[Sept. 2021] After having the first wonderful meal in Florence, Italy, even though we were full and drowsy, we hurried to visit the baptistery of the Duomo, which we had reserved.
I’ve seen the Duomo in Florence many times, but when I went out to the Duomo Square, I could not help myself saying “wow”.
In addition to its beautiful appearance, its size is amazing.
Once upon a time, when I was young and energetic, I had a hard time climbing to the top of the dome and bell tower of the Duomo, but since I had never been in the baptistery, we decided that seeing it would be the highlight of sightseeing this time.
We arrived at the entrance of the baptistery a little later at 3:15 of the reservation time, but the person in charge said, “The museum will close first, so please go there.”
This ticket was a combination of the baptistery and the Museo dell’Opera del Duomo.

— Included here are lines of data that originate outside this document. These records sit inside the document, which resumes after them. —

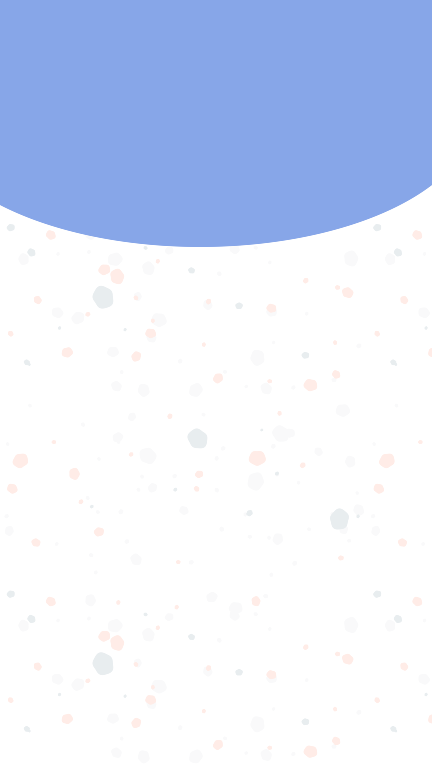
Give the GLSL for this background, as a WebGL 2 fragment shader.

```glsl
#version 300 es
precision highp float;

uniform vec2 u_resolution;
out vec4 outColor;

// Lengths are in canvas widths; speckle radii are in tile widths
#define TILE 0.8484
#define DOME_CENTER vec2(0.463, 1.515)
#define DOME_RADII vec2(0.636, 0.309)
#define WOBBLE 0.07
#define PAPER vec3(1.0)
#define BLUE vec3(0.53, 0.65, 0.91)
#define PEACH vec3(1.0, 0.925, 0.905)
#define SLATE vec3(0.91, 0.928, 0.938)
#define MIST vec3(0.975, 0.976, 0.98)

// Integer hash giving three values from 0 to 1
vec3 hash3(uvec3 v) {
    v = v * 1664525u + 1013904223u;
    v.x += v.y * v.z;
    v.y += v.z * v.x;
    v.z += v.x * v.y;
    v ^= v >> 16u;
    v.x += v.y * v.z;
    v.y += v.z * v.x;
    v.z += v.x * v.y;
    return vec3(v >> 8u) / 16777216.0;
}

// Coverage of scattered, slightly uneven dots that repeat on each tile
float speckles(vec2 tilePos, float cells, float density, float radius, uint seed) {
    vec2 pos = tilePos * cells;
    vec2 home = floor(pos);
    float pixel = cells / (u_resolution.x * TILE);
    float cover = 0.0;
    for (int y = -1; y <= 1; y++) {
        for (int x = -1; x <= 1; x++) {
            vec2 cell = home + vec2(x, y);
            uvec2 id = uvec2(mod(cell, cells));
            vec3 place = hash3(uvec3(id, seed));
            vec3 form = hash3(uvec3(id, seed + 101u));
            if (place.z > density) continue;

            vec2 d = pos - cell - mix(vec2(0.1), vec2(0.9), place.xy);
            float angle = atan(d.y, d.x + 1e-6);
            float edge = 1.0 + WOBBLE * (sin(2.0 * angle + 6.28 * form.x)
                       + 0.6 * sin(5.0 * angle + 6.28 * form.y));
            float size = radius * cells * mix(0.75, 1.1, form.z) * edge;
            cover = max(cover, 1.0 - smoothstep(-0.5, 0.5, (length(d) - size) / pixel));
        }
    }
    return cover;
}

// Approximate signed distance to the dome, solid above its widest line
float domeDistance(vec2 p) {
    vec2 d = p - DOME_CENTER;
    d.y = min(d.y, 0.0);
    float k = length(d / DOME_RADII);
    float slope = length(d / (DOME_RADII * DOME_RADII));
    return k * (k - 1.0) / max(slope, 1e-4);
}

void main() {
    vec2 p = gl_FragCoord.xy / u_resolution.x;
    vec2 t = p / TILE;
    vec3 color = PAPER;

    // Pale grey flecks
    float mist = speckles(t, 6.0, 0.38, 0.022, 3u);
    mist = max(mist, speckles(t, 9.0, 0.28, 0.014, 7u));
    mist = max(mist, speckles(t, 14.0, 0.22, 0.006, 11u));
    color = mix(color, MIST, mist);

    // Peach dots
    float peach = speckles(t, 4.0, 0.26, 0.023, 19u);
    peach = max(peach, speckles(t, 6.0, 0.25, 0.014, 23u));
    peach = max(peach, speckles(t, 10.0, 0.22, 0.007, 29u));
    color = mix(color, PEACH, peach);

    // Slate dots
    float slate = speckles(t, 4.0, 0.26, 0.027, 37u);
    slate = max(slate, speckles(t, 7.0, 0.2, 0.01, 41u));
    slate = max(slate, speckles(t, 11.0, 0.1, 0.005, 43u));
    color = mix(color, SLATE, slate);

    // Blue dome over the top
    float dome = 1.0 - smoothstep(-0.5, 0.5, domeDistance(p) * u_resolution.x);
    color = mix(color, BLUE, dome);

    outColor = vec4(color, 1.0);
}
```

The museum is behind the Duomo and we found it without any difficulties.
This museum is said to have a history dating from 1891, but it has recently been refurbished and has a modern feel.
On one side of the stylish corridor, the names of the people involved in the construction of the Duomo, Giotto’s Bell Tower and the Baptistery were engraved.
Sculptures are collected in the large room on the ground floor, and the original of the famous “Gate of Paradise” in the baptistery is also here.
The gate on the baptistery is now a replica.
The reason for the “Gate of Paradise” is that it was so wonderful that Michelangelo called it that way.
It’s gold, but it’s not made of gold, it’s gold-plated, and the material is copper.
According to our guidebook, there was a competition for the gates of the baptistery in the 15th century, and Brunelleschi, who built the cupola of the Duomo, and Ghiberti, who was young, jointly received an order, but Brunelleschi was not happy about it and gone to Rome, so Ghiberti spent many years building the gates alone.
It is said that the prototypes of these two people at the time of this competition were so creative that it was even said that this was the beginning of the Renaissance.
On the ground floor of the museum, there is also a sculpture “Pieta” that Michelangelo made for his tombstone but he did not like it and broke it himself.
Upstairs, you’ll find sculptures from Giotto’s Bell Tower, an exhibition of how Brunelleschi’s cupola was made, and the choir loft.
If you go further up, there is a roof terrace where you can actually see the Duomo cupola, but we didn’t go that far.
For some reason, we didn’t get there, unintentionally.
In fact, I think it’s more fruitful to see these museums with a guide.
We must have overlooked a lot of important things because we only looked at the famous things while dragging the drowsiness of fullness.
Well, then to the main purpose baptistery.
The baptistery has a history dating from the 12th century, and it is believed that it was probably built on the site of an ancient Roman temple.
When you enter, you will see a glittering mosaic on the ceiling.
I remembered Ravenna.
The mosaic is a work at the end of the 13th century, and apparently it was created by multiple artists.
Many celebrities from Florence were baptized in this baptistery, including Dante.
This was worth seeing.
By the way, for both the museum and the baptistery we had to show the “Green Pass (Covid Vaccine Certificate)”.
Without it, there are very few places you can enter in Italy.
It is advisable to get the vaccinations done without being stubborn and get a vaccination certificate.